For that 7 percent who are uninsured (and for those who may be paying a lot for insurance that may or may not be comprehensive in the individual or small group markets) the coverage expansion could make a big difference. Some may qualify for the expanded Medicaid. Other will be able to get insurance, often with a federal subsidy, in the new state-based insurance exchanges. And that’s a gain.
Those options will be open, too, to some veterans who are VA eligible. This is where Kizer argues the benefits aren’t so clear cut. On one hand, it gives veterans more choices, and they may be able to get care that is more convenient and timely. The drawback, though, is the care may be more fragmented and disconnected once they venture outside the VA’s closed system of coordinated care.

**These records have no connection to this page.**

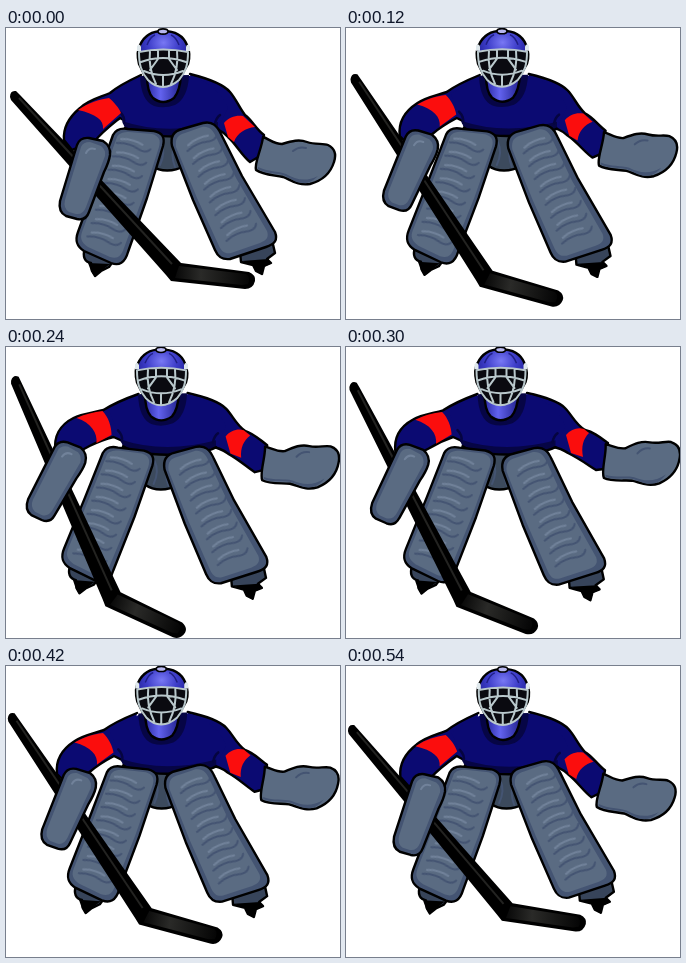
Write an HTML page that moves like this. It is 334x291 px and loops after 0.6 s.

```html
<!DOCTYPE html>
<html lang="en">
<head>
<meta charset="utf-8">
<title>Goalkeeper</title>
<style>
@property --stick { syntax: "<number>"; inherits: true; initial-value: 0; }
@property --slide { syntax: "<number>"; inherits: true; initial-value: 0; }
@property --catch { syntax: "<number>"; inherits: true; initial-value: 0; }
@property --leg { syntax: "<number>"; inherits: true; initial-value: 0; }

html, body { margin: 0; width: 100%; height: 100%; overflow: hidden; background: #fff; }
svg { display: block; width: 334px; height: 291px; animation: .6s infinite; animation-name: swing, slide, reach, lean; }

/* Each part moves evenly, in ten held poses per loop. */
@keyframes swing {
  0% { --stick: 0; animation-timing-function: steps(4); }
  40% { --stick: 1; animation-timing-function: steps(6); }
  100% { --stick: -.06; }
}
@keyframes slide {
  0% { --slide: 0; animation-timing-function: steps(4); }
  40% { --slide: 1.5; animation-timing-function: steps(2); }
  60%, 100% { --slide: -2; animation-timing-function: steps(4); }
}
@keyframes reach {
  0% { --catch: 0; animation-timing-function: steps(5); }
  50%, 60% { --catch: 1; animation-timing-function: steps(4); }
  100% { --catch: -.2; }
}
@keyframes lean {
  0% { --leg: 0; animation-timing-function: steps(3); }
  30%, 40% { --leg: 1; animation-timing-function: steps(6); }
  100% { --leg: .2; }
}

.stick {
  transform-origin: 8px 67px;
  transform: translate(calc(var(--slide) * 1px), calc(var(--stick) * -34px)) rotate(calc(var(--stick) * 18.5deg));
}
.blocker {
  transform-origin: 79px 151px;
  transform: translate(calc(var(--stick) * -30px + var(--slide) * 1px), calc(var(--stick) * -16px)) rotate(calc(var(--stick) * 10deg));
}
.glove {
  transform-origin: 289px 133px;
  transform: translate(calc(var(--catch) * 6px), calc(var(--catch) * -17px)) rotate(calc(var(--catch) * -9deg));
}
.left-leg {
  transform-origin: 133px 101px;
  transform: translateX(calc(var(--leg) * -10px)) rotate(calc(var(--leg) * 2.2deg));
}
.right-leg {
  transform-origin: 190px 97px;
  transform: translate(calc(var(--catch) * -9px), calc(var(--catch) * 6px)) rotate(calc(var(--catch) * 1deg));
}
.shorts { transform: translateX(calc(var(--catch) * -8px)); }
.head, .torso { transform: translate(calc(var(--catch) * -2.5px), calc(var(--catch) * -.8px)); }
.left-arm { transform: translateX(calc(var(--slide) * 1px)); }

.arm-l { animation: arm-l .6s infinite; }
.band-l { animation: band-l .6s infinite; }
.arm-r { animation: arm-r .6s infinite; }
.band-r { animation: band-r .6s infinite; }
@keyframes arm-l {
  0%, 100% { d: path("M135 47C120 54 112 58 104 65C92 70 82 72 74 80C62 90 57 100 58 112L66 122L88 114C96 104 104 98 114 90L128 98"); animation-timing-function: steps(4); }
  40% { d: path("M131 47C114 53 104 58 96 63C84 66 74 67 66 71C52 78 46 90 48 104L58 112L82 99C90 95 97 92 106 90L124 98"); animation-timing-function: steps(6); }
}
@keyframes band-l {
  0%, 100% { d: path("M72 82C84 74 92 72 103 70C108 74 113 80 115 85L97 101C98 92 90 86 72 82Z"); animation-timing-function: steps(4); }
  40% { d: path("M69 71C78 67 86 65 95 64C101 70 104 80 104 88L89 96C90 86 84 76 69 71Z"); animation-timing-function: steps(6); }
}
@keyframes arm-r {
  0%, 100% { d: path("M184 46C204 51 218 57 224 64C230 71 233 79 239 87C246 92 250 101 258 107L254 128L244 134C236 128 230 116 222 109C214 100 206 100 190 95"); animation-timing-function: steps(5); }
  50%, 60% { d: path("M181 46C200 50 212 54 219 61C226 68 229 77 239 83C248 85 254 90 262 96L258 122L250 123C242 118 234 112 222 106C214 100 206 100 190 95"); animation-timing-function: steps(4); }
}
@keyframes band-r {
  0%, 100% { d: path("M218 95C223 89 230 87 237 88L249 99C240 100 231 105 228 114L222 109Z"); animation-timing-function: steps(5); }
  50%, 60% { d: path("M220 88C225 82 232 80 238 82L243 86C237 92 235 100 237 110L225 106Z"); animation-timing-function: steps(4); }
}

.ink { stroke: #000; stroke-width: 2.4; stroke-linejoin: round; stroke-linecap: round; }
.navy { fill: #0b0a72; }
.dusk { fill: #060545; }
.red { fill: #fb0d0d; }
.slate { fill: #445472; }
.steel { fill: #5a6b82; }
.boot { fill: #37445a; }
.shade { fill: none; stroke: #445472; stroke-width: 2; stroke-linecap: round; }
.shine { fill: none; stroke: #71829a; stroke-width: 2; stroke-linecap: round; }
.fold { fill: none; stroke: #050440; stroke-width: 2.5; stroke-linecap: round; }
.cage { fill: none; stroke: #b9c8cc; stroke-width: 2; stroke-linecap: round; stroke-linejoin: round; }
</style>
</head>
<body>
<svg viewBox="0 0 334 291">
  <defs>
    <radialGradient id="shell" cx=".5" cy=".25" r=".6">
      <stop stop-color="#7878f4"/>
      <stop offset=".5" stop-color="#3c3cc8"/>
      <stop offset="1" stop-color="#1c1c8c"/>
    </radialGradient>
    <linearGradient id="chin" x2="1" y2="0">
      <stop stop-color="#2a2aa4"/>
      <stop offset=".4" stop-color="#6262ee"/>
      <stop offset="1" stop-color="#22228e"/>
    </linearGradient>
    <linearGradient id="blade" x2="1" y2="0">
      <stop stop-color="#080808"/>
      <stop offset=".35" stop-color="#2a2a28"/>
      <stop offset="1" stop-color="#050505"/>
    </linearGradient>
    <pattern id="ribs" x="-24" y="10" width="48" height="14" patternUnits="userSpaceOnUse">
      <path class="shade" d="M7 10Q18 6 28 9T41 6"/>
      <path class="shine" d="M10 5Q20 1 32 4"/>
    </pattern>
    <path id="rib-panel" fill="url(#ribs)" d="M-24 10H24V122H-24Z"/>
  </defs>

  <g class="shorts">
    <path class="ink" fill="#3c4a5d" d="M146 104H178L178 138C168 144 154 144 146 138Z"/>
    <path class="shade" d="M155 114Q160 124 154 137M169 116Q164 126 169 139"/>
  </g>

  <g class="left-arm">
    <path class="arm-l navy ink" d="M135 47C120 54 112 58 104 65C92 70 82 72 74 80C62 90 57 100 58 112L66 122L88 114C96 104 104 98 114 90L128 98"/>
  </g>
  <path class="arm-r navy ink" d="M184 46C204 51 218 57 224 64C230 71 233 79 239 87C246 92 250 101 258 107L254 128L244 134C236 128 230 116 222 109C214 100 206 100 190 95"/>
  <g class="torso">
    <path class="navy" d="M137 48C126 54 116 58 106 67L116 90L119 99C132 110 190 112 212 100L222 80C217 66 202 52 184 48Z"/>
    <path class="dusk" d="M116 93Q160 108 212 94L212 100C190 112 132 110 119 100Z"/>
    <path class="fold" d="M119 100C134 110 190 112 212 101" style="stroke: #000"/>
    <path class="dusk" d="M134 48Q135 73 148 78Q158 81 169 77Q182 70 183 47Z"/>
    <path class="fold" d="M118 95Q119 89 114 84M209 96Q210 90 214 87"/>
  </g>
  <g class="left-arm">
    <path class="band-l red" d="M72 82C84 74 92 72 103 70C108 74 113 80 115 85L97 101C98 92 90 86 72 82Z"/>
  </g>
  <path class="band-r red" d="M218 95C223 89 230 87 237 88L249 99C240 100 231 105 228 114L222 109Z"/>

  <g class="left-leg">
    <path class="boot ink" d="M79 220C76 229 79 234 85 235L86 243L89 248L95 243L103 239L108 232Z"/>
    <path d="M82 235L104 236L95 243L89 249L85 243Z"/>
    <path class="slate ink" d="M107 107C110 101 116 100 122 101L148 103C157 105 159 110 157 118L141 170L122 224C119 235 113 238 105 235L78 223C70 218 69 212 72 204L91 152Z"/>
    <path class="steel" d="M111 109C113 105 118 104 123 104L146 106C153 108 155 112 153 119L137 169L118 220C115 229 111 231 104 229L82 219C75 214 74 210 76 204L95 153Z"/>
    <use href="#rib-panel" transform="translate(133 101) rotate(17.5)"/>
  </g>
  <g class="right-leg">
    <path class="boot ink" d="M234 224L235 234L247 237L250 243L256 246L258 238L265 235L261 231L269 225L266 212Z"/>
    <path d="M236 233L262 231L264 236L258 239L256 247L250 243L247 237Z"/>
    <path class="slate ink" d="M166 118C164 108 168 103 176 101L197 95C206 93 211 97 215 106L236 148L269 204C272 212 269 216 260 219L224 231C216 232 212 229 209 222L187 172Z"/>
    <path class="steel" d="M170 119C169 110 172 107 179 105L196 99C203 98 207 102 210 109L230 150L261 203C263 209 261 212 254 215L225 225C219 226 216 224 213 218L191 170Z"/>
    <use href="#rib-panel" transform="translate(189 98) rotate(-23.500)"/>
  </g>

  <g class="head">
    <path class="ink" fill="url(#chin)" d="M141 47Q141 64 147 70Q157 78 168 70Q174 63 175 47Z"/>
    <path class="ink" fill="url(#shell)" d="M133 36C131 28 131 22 134 17C139 6 148 3 157 3C168 3 177 7 181 17C184 24 184 30 182 36L174 50H140Z"/>
    <ellipse cx="157" cy="3.500" rx="5" ry="2.600" fill="#b7b7ee" stroke="#000" stroke-width="1.600"/>
    <path fill="none" stroke="#1f1f86" stroke-width="1.500" d="M141 17Q144 9 149 7M173 17Q170 9 165 7"/>
    <path fill="#0a0a10" d="M133 24Q157 19 182 24C182 36 180 44 173 52Q165 59 157 59Q149 59 142 52C135 44 133 36 133 24Z"/>
    <path class="cage" d="M133 24Q157 19 182 24C182 36 180 44 173 52Q165 59 157 59Q149 59 142 52C135 44 133 36 133 24ZM135 34Q157 26 180 34M138 43Q157 51 177 43M144 23Q142 40 150 56M171 23Q173 40 165 56M152 22V31L144 42M163 22V31L171 42M157 47V58"/>
    <path fill="#dfe8ec" d="M131 18Q134 15 135 19V23H131ZM180 19Q181 15 184 18V23H180Z"/>
  </g>

  <g class="stick">
    <path d="M4 69Q4 62 10 63L14 67L175 235L243 244Q250 247 249 253Q247 261 239 261L165 253L160 247L5 72Z"/>
    <path fill="url(#blade)" d="M173 238L240 246Q245 249 242 256L236 257L169 250Z"/>
    <path fill="none" stroke="#232321" stroke-width="2" d="M13 70L166 236"/>
  </g>

  <g class="blocker">
    <path class="slate ink" d="M71 117Q74 109 83 110L97 113Q105 118 104 127Q103 134 98 144L83 184Q80 193 71 191L60 188Q52 184 54 173Z"/>
    <path class="steel" d="M75 119Q77 114 84 114L95 118Q100 122 99 128L80 179Q77 187 70 186L63 184Q57 180 59 172Z"/>
    <path class="shine" d="M80 125Q83 119 89 121"/>
  </g>

  <g class="glove">
    <path class="steel ink" d="M257 109C263 111 268 116 276 116C286 113 293 111 301 114C309 117 317 115 322 117C330 121 330 128 328 134C324 147 315 153 304 156C292 158 285 152 277 149C268 147 257 147 250 142C248 135 256 120 257 109Z"/>
    <path class="slate" d="M252 139C262 144 272 143 280 146C290 152 300 154 312 148Q306 154 300 155C289 156 285 150 277 147C268 145 257 145 252 141Z"/>
    <path class="shade" d="M287 123Q293 118 300 120"/>
  </g>
</svg>
</body>
</html>
```
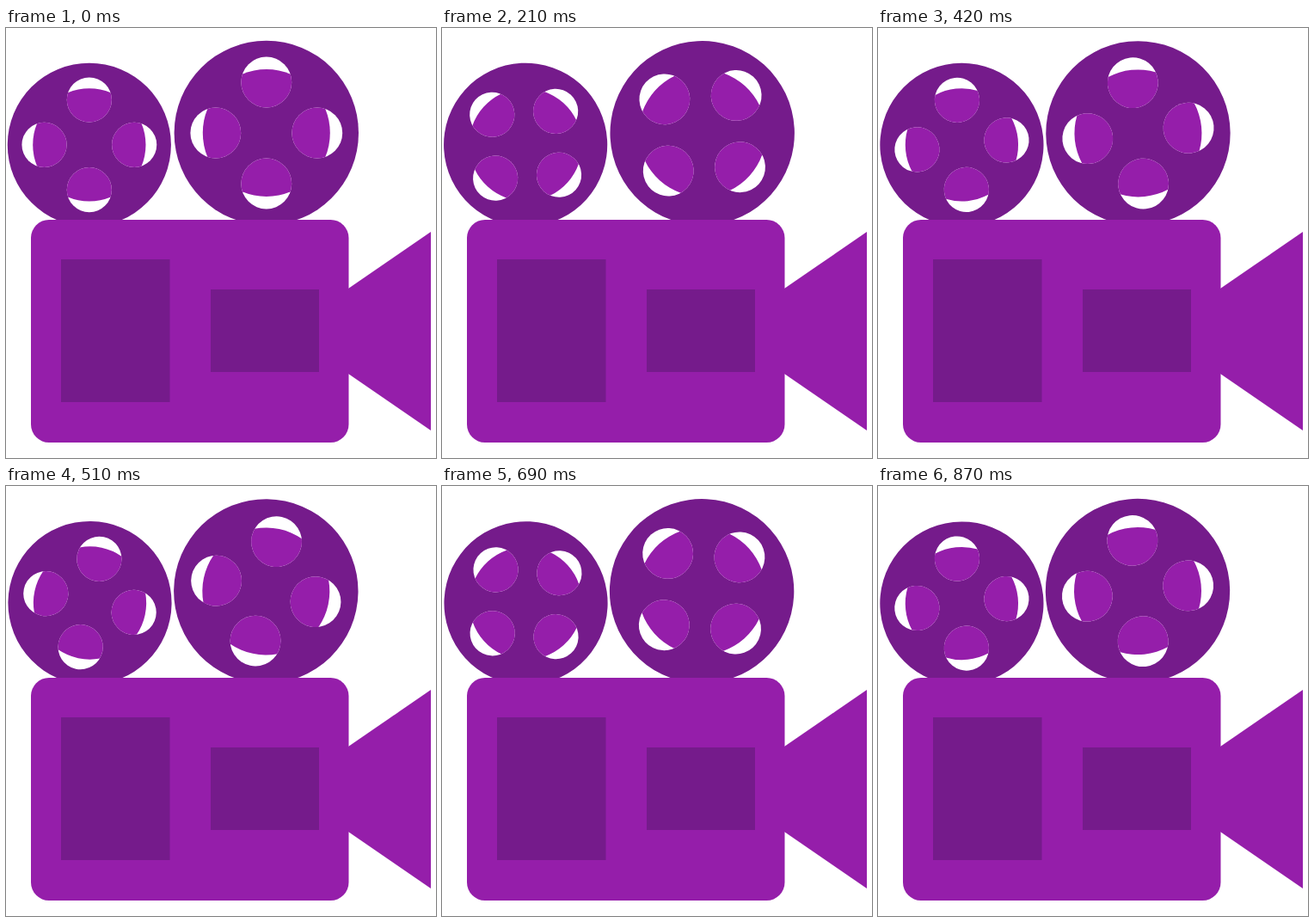
Animation of 500x500 px, one loop 930 ms. Source, as an HTML page:

```html
<!DOCTYPE html>
<html lang="en">
<head>
<meta charset="utf-8">
<title>Film camera</title>
<style>
  html, body { margin: 0; width: 100%; height: 100%; overflow: hidden; background: #fff; }
  svg { display: block; width: 100vw; height: 100vh; }
  .dark { fill: #751b8b; }
  .light { fill: #951eaa; }
</style>
</head>
<body>
<svg viewBox="0 0 500 500">
  <defs>
    <g id="holes">
      <circle cy="-59" r="29.4"/>
      <circle cx="59" r="29.4"/>
      <circle cy="59" r="29.4"/>
      <circle cx="-59" r="29.4"/>
    </g>
    <clipPath id="hub"><circle r="74"/></clipPath>
    <g id="reel">
      <circle class="dark" r="107.2"/>
      <use href="#holes" fill="#fff"/>
      <g clip-path="url(#hub)"><use href="#holes" class="light"/></g>
    </g>
  </defs>
  <use href="#reel" class="reel" data-place="translate(97.1 136.2) scale(.887)" data-offset="translate(-.3 -.4)"/>
  <use href="#reel" class="reel" data-place="translate(302.4 122)" data-offset="translate(.4 0)"/>
  <g class="light">
    <rect x="29" y="223" width="369.5" height="259" rx="21"/>
    <path d="M398 303 494 237V468L398 402Z"/>
  </g>
  <g class="dark">
    <rect x="64" y="269" width="126.5" height="166"/>
    <rect x="238" y="304" width="126" height="96"/>
  </g>
</svg>
<script>
  const LOOP = 930, STEP = 30, LAST_STEP = 29, DEGREES = 6;
  const reels = document.querySelectorAll('.reel');

  function draw() {
    const step = Math.min(LAST_STEP, Math.floor(performance.now() % LOOP / STEP));
    for (const reel of reels) {
      const { place, offset } = reel.dataset;
      reel.setAttribute('transform', `${place} rotate(${step * DEGREES}) ${offset}`);
    }
    requestAnimationFrame(draw);
  }
  draw();
</script>
</body>
</html>
```
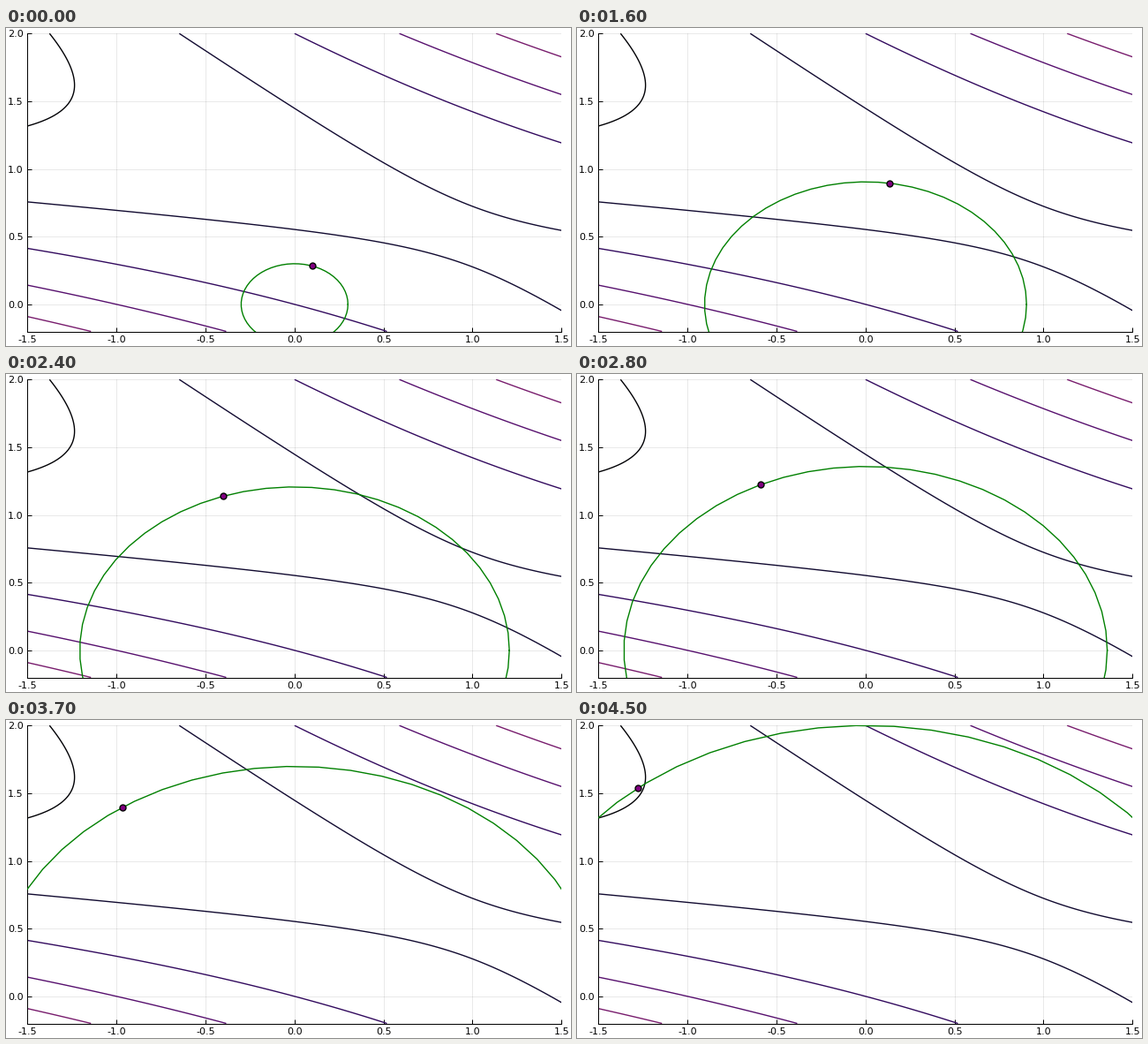
Recreate the animation shown at these times as a matplotlib script. Size 640 px wide and 360 px high, loop 4.55 s.

```python
import numpy as np
import matplotlib
import matplotlib.pyplot as plt
from matplotlib.animation import FuncAnimation

W, H, DPI = 640, 360, 100
FRAMES, INTERVAL = 91, 50
LEFT, RIGHT, TOP, BOTTOM = 24.4, 629.3, 6.2, 343.5

plt.rcParams["font.family"] = "DejaVu Sans"
plt.rcParams["axes.unicode_minus"] = False

# Quadratic model g.x + x'Bx / 2 with an indefinite Hessian
B = np.array([[0.2, 1.0], [1.0, 2.0]])
g = np.array([-0.7, -2.0])


def model(x, y):
    return 0.1 * x**2 + x * y + y**2 - 0.7 * x - 2 * y


def to_boundary(p, d, radius):
    """Walk from p along d until the circle is reached."""
    a, b, c = d @ d, p @ d, p @ p - radius**2
    return p + (-b + np.sqrt(b * b - a * c)) / a * d


def steihaug(radius):
    """Truncated conjugate gradient step inside the trust region."""
    p, r, d = np.zeros(2), g, -g
    for _ in range(2):
        curvature = d @ B @ d
        if curvature <= 0:
            return to_boundary(p, d, radius)
        alpha = (r @ r) / curvature
        q = p + alpha * d
        if np.hypot(*q) >= radius:
            return to_boundary(p, d, radius)
        r_next = r + alpha * (B @ d)
        d = -r_next + (r_next @ r_next) / (r @ r) * d
        p, r = q, r_next
    return p


fig = plt.figure(figsize=(W / DPI, H / DPI), dpi=DPI, facecolor="white")
ax = fig.add_axes([LEFT / W, 1 - BOTTOM / H, (RIGHT - LEFT) / W, (BOTTOM - TOP) / H])
ax.set(xlim=(-1.5, 1.5), ylim=(-0.2, 2))
ax.set_xticks(np.arange(-1.5, 1.6, 0.5))
ax.set_yticks(np.arange(0, 2.1, 0.5))
ax.xaxis.set_major_formatter("{x:.1f}")
ax.yaxis.set_major_formatter("{x:.1f}")
ax.spines[["top", "right"]].set_visible(False)
ax.spines[["left", "bottom"]].set_linewidth(0.72)
ax.tick_params(direction="in", length=3.4, width=0.72, labelsize=8, pad=3.3)
ax.set_axisbelow(True)
ax.grid(color="black", alpha=0.1, linewidth=0.6)

X, Y = np.meshgrid(np.linspace(-1.5, 1.5, 301), np.linspace(-0.2, 2, 221))
levels = 0.8 * np.arange(-2, 3)
shades = matplotlib.colormaps["inferno"](np.arange(5) / 12)
ax.contour(X, Y, model(X, Y), levels=levels, colors=shades,
           linestyles="solid", linewidths=1)

angle = np.linspace(0, 2 * np.pi, 60)
circle, = ax.plot([], [], color="green", lw=1, zorder=4)
dot, = ax.plot([], [], "o", ms=5, mfc="purple", mec="black", mew=1, zorder=5)


def draw(i):
    radius = 0.3 + 1.7 * i / (FRAMES - 1)
    circle.set_data(radius * np.cos(angle), radius * np.sin(angle))
    x, y = steihaug(radius)
    dot.set_data([x], [y])
    return circle, dot


anim = FuncAnimation(fig, draw, frames=FRAMES, interval=INTERVAL,
                     repeat=True, repeat_delay=0)
plt.show()
```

“Fragmentation of care is of concern because it diminishes continuity and coordination of care, resulting in more emergency department use, hospitalizations, diagnostic interventions, and adverse events. The VA serves an especially large number of persons with chronic medical conditions or behavioral health diagnoses – populations especially vulnerable to untoward consequences resulting from fragmented care,” Kizer wrote.
There is even some data suggesting that vets who get some care in the VA and some outside are more likely to be rehospitalized and die within a year than VA-only users, although the data is limited. The new choices by expanded coverage options could also mean more veterans end up getting care outside the VA system – from doctors who may not be as well-versed in the medical problems prevalent among vets (including PTSD) or the resources available to help them. There could be some good local stories on this aspect – and on the broader issue of whether mental health providers in the community are plugged into the needs of veterans, whether or not they are eligible for the VA itself.
There are also a bunch of questions about financing – and these too are worth a local look. If more vets seek care outside the VA, will that mean that some low-volume rural VA services will be cut back? How will that affect the remaining vets who want to get those services from the VA? Will coverage expansion in general – not just for vets – lure more doctors and nurses and physical therapists etc out of the VA to meet the higher demand for health providers among the newly insured? And will the increased options for vets cost the government money? For instance, the government may be making redundant payments now – think about a vet over age 65 who gets some care in the VA and is also enrolled in a government-subsidized Medicare Advantage plan, or is a dual-eligible getting subsidized Medicare, Medicaid – and VA care. Will this kind of duplicative payments rise if vets get subsidized coverage through Medicaid or the exchange – and also draw on VA services? Is anyone in your state even thinking about this? Kizer suggests research needs to be done on this, and says Florida, Texas and California – together home to nearly one in four vets – would be good places to start.
He raises other questions about the health care work force, the safety net, the oft-neglected needs of women vets but concludes with a call to recognize that “providing health care for veterans is an ongoing cost of foreign policy foreign policy and national defense strategies and that the nation has a long-standing social contract with veterans to ensure that those who have experienced harm during military service have ready access to health care.”